- **EXERCISE REQUIREMENTS**
For the entries that follow, report how many lines include the word "ellipse" and add nothing.

Dataset entries
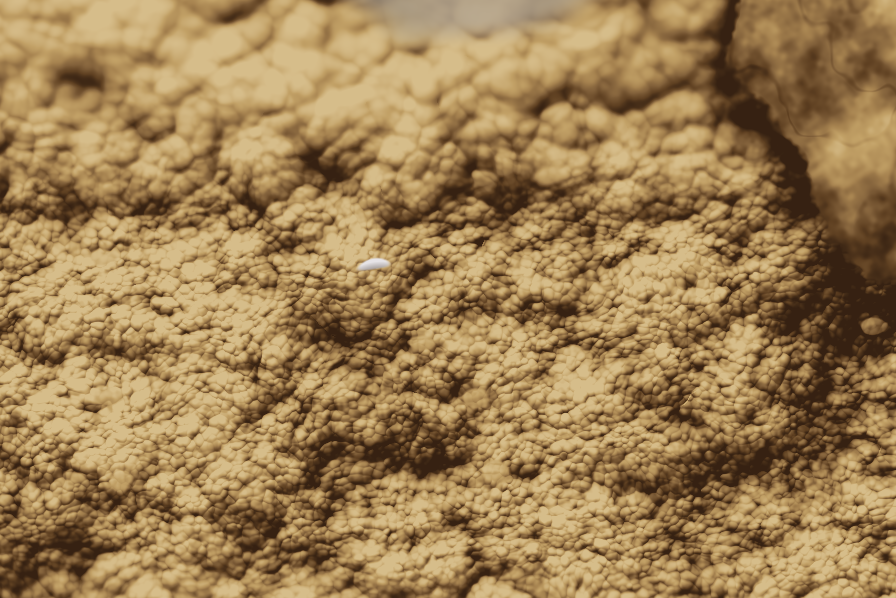
Give the GLSL for this texture, as a WebGL 1 fragment shader.

```glsl
precision highp float;
// Crumbly ochre soil in shallow focus, with a large clod at the upper right.
uniform vec2 u_resolution;

const int LAYERS = 5;
const vec2 LIGHT = vec2(-0.33, 0.94);
const mat2 TURN = mat2(0.8, 0.6, -0.6, 0.8);

vec3 hash3(vec2 p) {
  vec3 q = fract(p.xyx * vec3(0.1031, 0.1030, 0.0973));
  q += dot(q, q.yxz + 33.33);
  return fract((q.xxy + q.yzz) * q.zyx);
}

float noise(vec2 p) {
  vec2 i = floor(p), f = fract(p);
  f = f * f * (3.0 - 2.0 * f);
  float low = mix(hash3(i).x, hash3(i + vec2(1.0, 0.0)).x, f.x);
  float high = mix(hash3(i + vec2(0.0, 1.0)).x, hash3(i + 1.0).x, f.x);
  return mix(low, high, f.y);
}

// Turned octaves of noise, centred on zero.
float roughness(vec2 p) {
  float sum = 0.0, weight = 1.0;
  for (int i = 0; i < 4; i++) {
    sum += weight * (noise(p) - 0.5);
    p = TURN * p * 2.1 + 19.3;
    weight *= 0.65;
  }
  return sum;
}

vec2 warp(vec2 p, float freq, float amount) {
  return p + amount * (vec2(noise(p * freq), noise(p * freq + 57.3)) - 0.5);
}

// Packed rounded crumbs; a low sharpness melts their seams.
float crumbs(vec2 p, float sharpness) {
  vec2 cell = floor(p), f = fract(p);
  float sum = 0.0;
  for (int y = -1; y <= 1; y++) {
    for (int x = -1; x <= 1; x++) {
      vec2 o = vec2(float(x), float(y));
      vec3 rnd = hash3(cell + o);
      vec2 d = o + rnd.xy - f;
      float dome = 1.0 - dot(d, d) / mix(0.25, 0.6, rnd.z) + 0.5 * rnd.z;
      sum += exp(sharpness * dome);
    }
  }
  return log(sum) / sharpness;
}

// x: height of the ground, y: openness (negative in crevices).
vec2 soil(vec2 p, float blur) {
  vec2 result = vec2(0.0);
  float freq = 4.2;
  for (int i = 0; i < LAYERS; i++) {
    float detail = exp(-blur * blur * freq * freq);
    float sharpness = 2.2 + 6.0 * detail * detail;
    float weight = 0.4 * detail;
    float v = crumbs(p * freq + 11.7 * float(i), sharpness);
    result += weight * vec2(v / freq, v - 0.9 - 0.6 / sharpness);
    p = TURN * p;
    freq *= 2.1;
  }
  return result;
}

// Approximate distance to an ellipse.
float ellipse(vec2 p, vec2 center, vec2 radius) {
  return (length((p - center) / radius) - 1.0) * min(radius.x, radius.y);
}

float clod(vec2 p) {
  float body = ellipse(p, vec2(1.5, 0.80), vec2(0.17, 0.27));
  float shoulder = ellipse(p, vec2(1.33, 0.94), vec2(0.11, 0.15));
  float blend = max(0.05 - abs(body - shoulder), 0.0);
  return min(body, shoulder) - blend * blend * 5.0 + 0.02 * roughness(p * 14.0);
}

// Clod tone: rough lumps, a few thin cracks and a dim rim.
float clodTone(vec2 p, float dist) {
  float lumps = 1.7 * roughness(TURN * p * 10.0);
  float crack = 1.0 - smoothstep(0.0, 0.05, abs(noise(warp(p, 30.0, 0.03) * 11.0) - 0.5));
  return lumps - 0.3 * crack - 0.15 - 0.9 * smoothstep(-0.07, 0.0, dist);
}

// Scattered smooth pebbles: x is coverage, y is a shading tone.
vec2 pebbles(vec2 p, float blur) {
  vec2 cell = floor(p * 8.0);
  vec3 rnd = hash3(cell + 71.0);
  vec2 center = (cell + 0.3 + 0.4 * rnd.xy) / 8.0;
  float size = mix(0.010, 0.020, rnd.y);
  float d = ellipse(warp(p, 35.0, 0.012), center, vec2(1.3, 0.9) * size);
  float cover = 1.0 - smoothstep(-0.003 - blur, 0.001 + blur, d);
  return vec2(cover * step(0.8, rnd.z), dot(p - center, LIGHT) / size);
}

float ramp(float from, float to, float t) {
  return clamp((t - from) / (to - from), 0.0, 1.0);
}

vec3 earth(float t) {
  vec3 c = mix(vec3(0.21, 0.13, 0.07), vec3(0.37, 0.25, 0.13), ramp(0.025, 0.115, t));
  c = mix(c, vec3(0.51, 0.38, 0.23), ramp(0.115, 0.27, t));
  c = mix(c, vec3(0.65, 0.51, 0.31), ramp(0.27, 0.49, t));
  c = mix(c, vec3(0.76, 0.63, 0.40), ramp(0.49, 0.74, t));
  return mix(c, vec3(0.84, 0.74, 0.54), ramp(0.74, 0.92, t));
}

void main() {
  vec2 p = gl_FragCoord.xy / u_resolution.y;
  float blur = 0.0015 + 0.026 * smoothstep(0.5, 1.0, p.y)
             + 0.010 * smoothstep(0.2, 0.0, p.y + 0.08 * p.x);

  // Relief lit from above, darkened in crevices.
  vec2 ground = warp(p * vec2(1.0, 1.08), 11.0, 0.020);
  ground = warp(ground, 85.0, 0.0045 * exp(-blur * 60.0));
  float reach = 0.0015 + 0.6 * blur;
  vec2 relief = soil(ground, blur);
  float slope = (relief.x - soil(ground + LIGHT * reach, blur).x) / reach;
  float grit = (noise(TURN * p * 140.0) - 0.5) * exp(-blur * 120.0);
  float tone = 0.62 + 0.72 * slope / sqrt(1.0 + 0.25 * slope * slope)
             + 1.6 * relief.y + 1.1 * grit + 0.9 * (noise(p * 3.5) - 0.5);

  // Pebbles lie on the soil, the clod shades it and covers it.
  vec2 stones = pebbles(p, 0.4 * blur);
  tone = mix(tone, 0.9 + 0.7 * stones.y + 0.6 * grit, 0.7 * stones.x);
  tone -= 1.8 * exp(-max(clod(p + vec2(0.015, 0.03)), 0.0) / 0.03);
  float clodDist = clod(p);
  tone = mix(tone, clodTone(p, clodDist), smoothstep(0.009, -0.009, clodDist));
  vec3 color = earth(1.0 / (1.0 + exp(-1.7 * tone)));

  // Pale hazy gap behind the far ridge.
  float ridge = 0.93 + 1.6 * (p.x - 0.78) * (p.x - 0.78) + 0.05 * (noise(p * 9.0) - 0.5);
  vec3 haze = mix(vec3(0.58, 0.53, 0.46), vec3(0.74, 0.68, 0.59), noise(p * 12.0));
  color = mix(color, haze, 0.85 * smoothstep(-0.03, 0.04, p.y - ridge));

  // One small white chip near the centre.
  vec2 chip = p - vec2(0.625, 0.559);
  chip.y += 6.0 * chip.x * chip.x - 0.15 * chip.x;
  float chipDist = ellipse(chip, vec2(0.0), vec2(0.026, 0.009));
  vec3 chipColor = mix(vec3(0.62, 0.59, 0.58), vec3(0.90, 0.89, 0.90), ramp(-0.01, 0.003, chip.y));
  color = mix(color, chipColor, smoothstep(0.002, -0.002, chipDist));

  gl_FragColor = vec4(color, 1.0);
}
```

- **RESULT OF THIS TASK**
6